Louis Malle is remembered primarily as a fiction filmmaker, but he had a parallel career as a documentarian. In fact, he got his start in nonfiction: when he was just twenty-three years old, Malle was given the opportunity to collaborate with Jacques Cousteau on the pioneering undersea documentary The Silent World, which would win an Oscar for best documentary as well as the Palme d’Or at Cannes. After this early success, Malle plunged into filmmaking, focusing for the next several years on fiction and making a name for himself with noir (Elevator to the Gallows), erotic drama (The Lovers), and slapstick comedy (Zazie dans le métro). In 1962, he returned to documentary with a short about the Tour de France, the sprightly, vivid Vive le tour. Malle was invigorated by this experience, and it inspired him to continue to make nonfiction works throughout the rest of his career, in between the fiction films he is better known for, including Murmur of the Heart, Atlantic City, and Au revoir les enfants.

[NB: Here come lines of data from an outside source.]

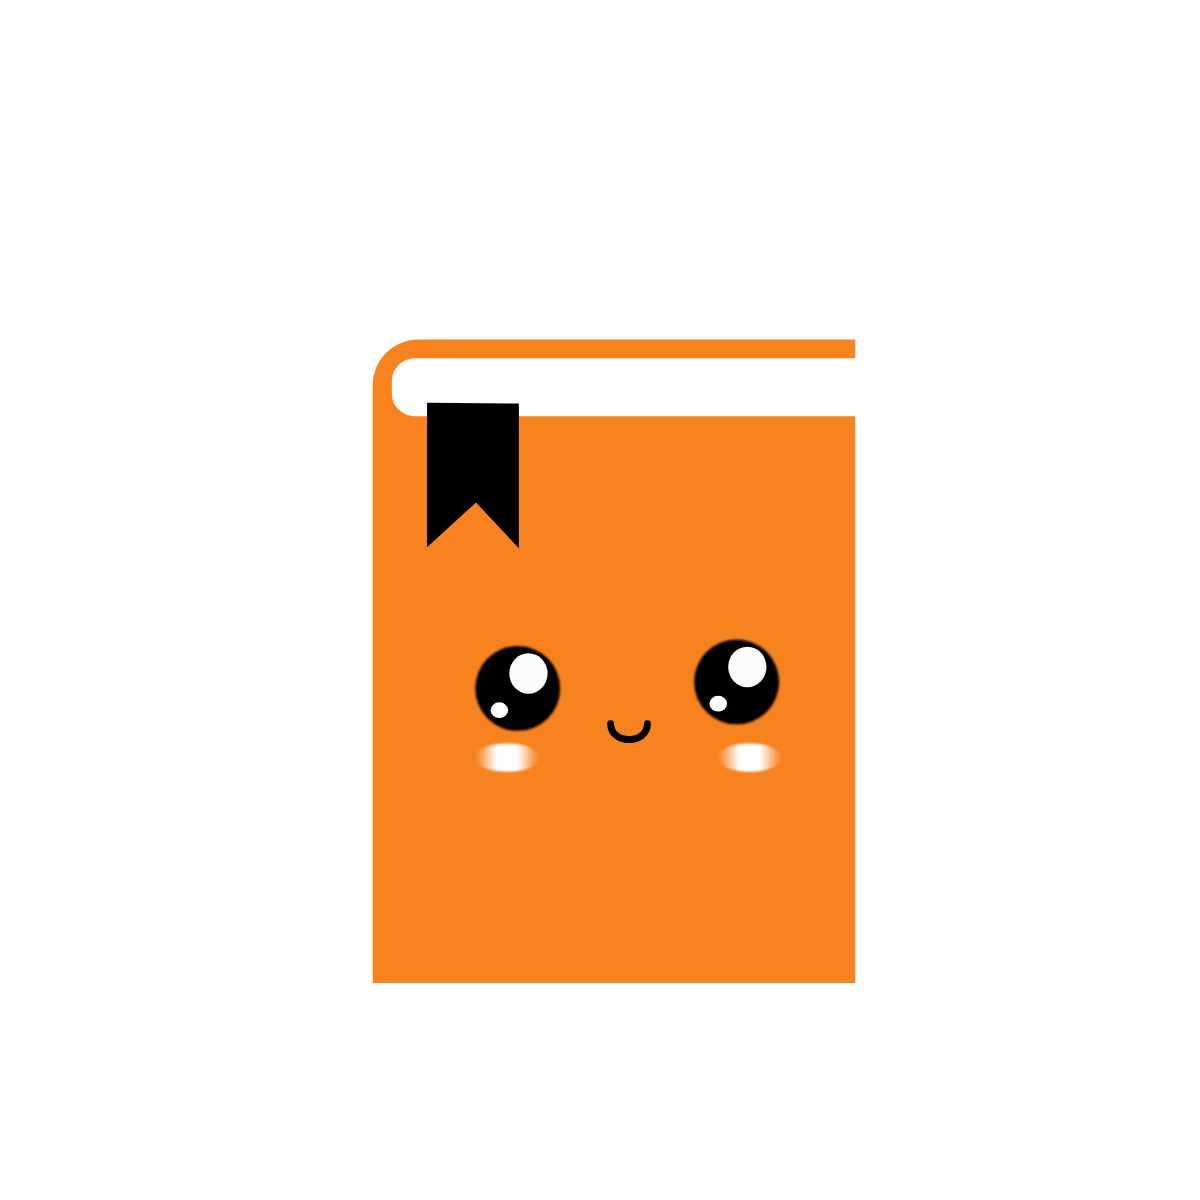
<!DOCTYPE html>
<html lang="en">
<head>
<meta charset="utf-8">
<title>Smiling orange book</title>
<style>
  :root {
    --paper: #ffffff;
    --cover: #f68220;
    --ink: #000000;
    --shine: #fcfcfc;
  }
  html, body { margin: 0; padding: 0; background: var(--paper); overflow: hidden; }
  .canvas { display: block; width: 1200px; height: 1200px; background: var(--paper); }
  .cover { fill: var(--cover); }
  .pages { fill: var(--paper); }
  .bookmark, .eyeball { fill: var(--ink); }
  .shine { fill: var(--shine); }
  .glint { fill: var(--paper); }
  .smile { fill: none; stroke: var(--ink); stroke-width: 9; stroke-linecap: round; }
  .blush-stop { stop-color: var(--paper); }
</style>
</head>
<body>
<svg class="canvas" viewBox="0 0 1568 1568" role="img" aria-label="Orange book with a black bookmark and a cute smiling face">
  <defs>
    <filter id="soft-edge" x="-10%" y="-10%" width="120%" height="120%">
      <feGaussianBlur stdDeviation="1.3"/>
    </filter>
    <linearGradient id="blush-fade" x1="0" x2="1" y1="0" y2="0">
      <stop class="blush-stop" offset="0" stop-opacity="0"/>
      <stop class="blush-stop" offset=".1" stop-opacity=".25"/>
      <stop class="blush-stop" offset=".34" stop-opacity="1"/>
      <stop class="blush-stop" offset=".66" stop-opacity="1"/>
      <stop class="blush-stop" offset=".9" stop-opacity=".25"/>
      <stop class="blush-stop" offset="1" stop-opacity="0"/>
    </linearGradient>
    <g id="eye">
      <circle class="eyeball" r="55.5" filter="url(#soft-edge)"/>
      <ellipse class="shine" cx="14" cy="-19.5" rx="25" ry="26.5"/>
      <ellipse class="glint" cx="-24" cy="28.5" rx="11.5" ry="10.3"/>
    </g>
    <ellipse id="blush" rx="42" ry="18.5" fill="url(#blush-fade)" filter="url(#soft-edge)"/>
  </defs>

  <g id="book">
    <path class="cover" d="M547 443.5H1117.5V1284.5H487V503.5A60 60 0 0 1 547 443.5Z"/>
    <path class="pages" d="M542 468H1119V544H542A30 30 0 0 1 512 514V498A30 30 0 0 1 542 468Z"/>
    <path class="bookmark" d="M558 526.3L678 527.2V716.5L622 656.5L558 715Z"/>
  </g>

  <g id="face">
    <use href="#eye" x="676.5" y="899.5"/>
    <use href="#eye" x="962.5" y="891"/>
    <use href="#blush" x="662.5" y="990"/>
    <use href="#blush" x="979.5" y="990"/>
    <path class="smile" d="M797.8 945.5C798 958 808 966.4 822 966.4S846 958 846 945.5"/>
  </g>
</svg>
</body>
</html>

Though just eighteen minutes long, Vive le Tour captures the epic experience of this test of human endurance, as well as its furious pace and idiosyncratic personalities. Visually, the film—shot by cinematographers Ghislain Cloquet and Jacques Ertaud—is consistently engaging, taking on multiple perspectives: that of the bicyclists, the spectators on the sidelines, and even the reporters hot on their heels on motorbikes. When the racers are introduced, we see them from a distance on their cycles, looking graceful and almost still, but then Malle shows them whizzing like bullets past a static camera; next, after another cut and with the camera mounted on a bicycle, it’s the world itself that we see going by in a blur. We get a little more intimate with the unnamed contestants in one of the most amusing passages in the film, presented below, which focuses on their brief pit stops, whether for urinating or refueling. Get a load of the way they nearly ransack cafés they pass—talk about bicycle thieves!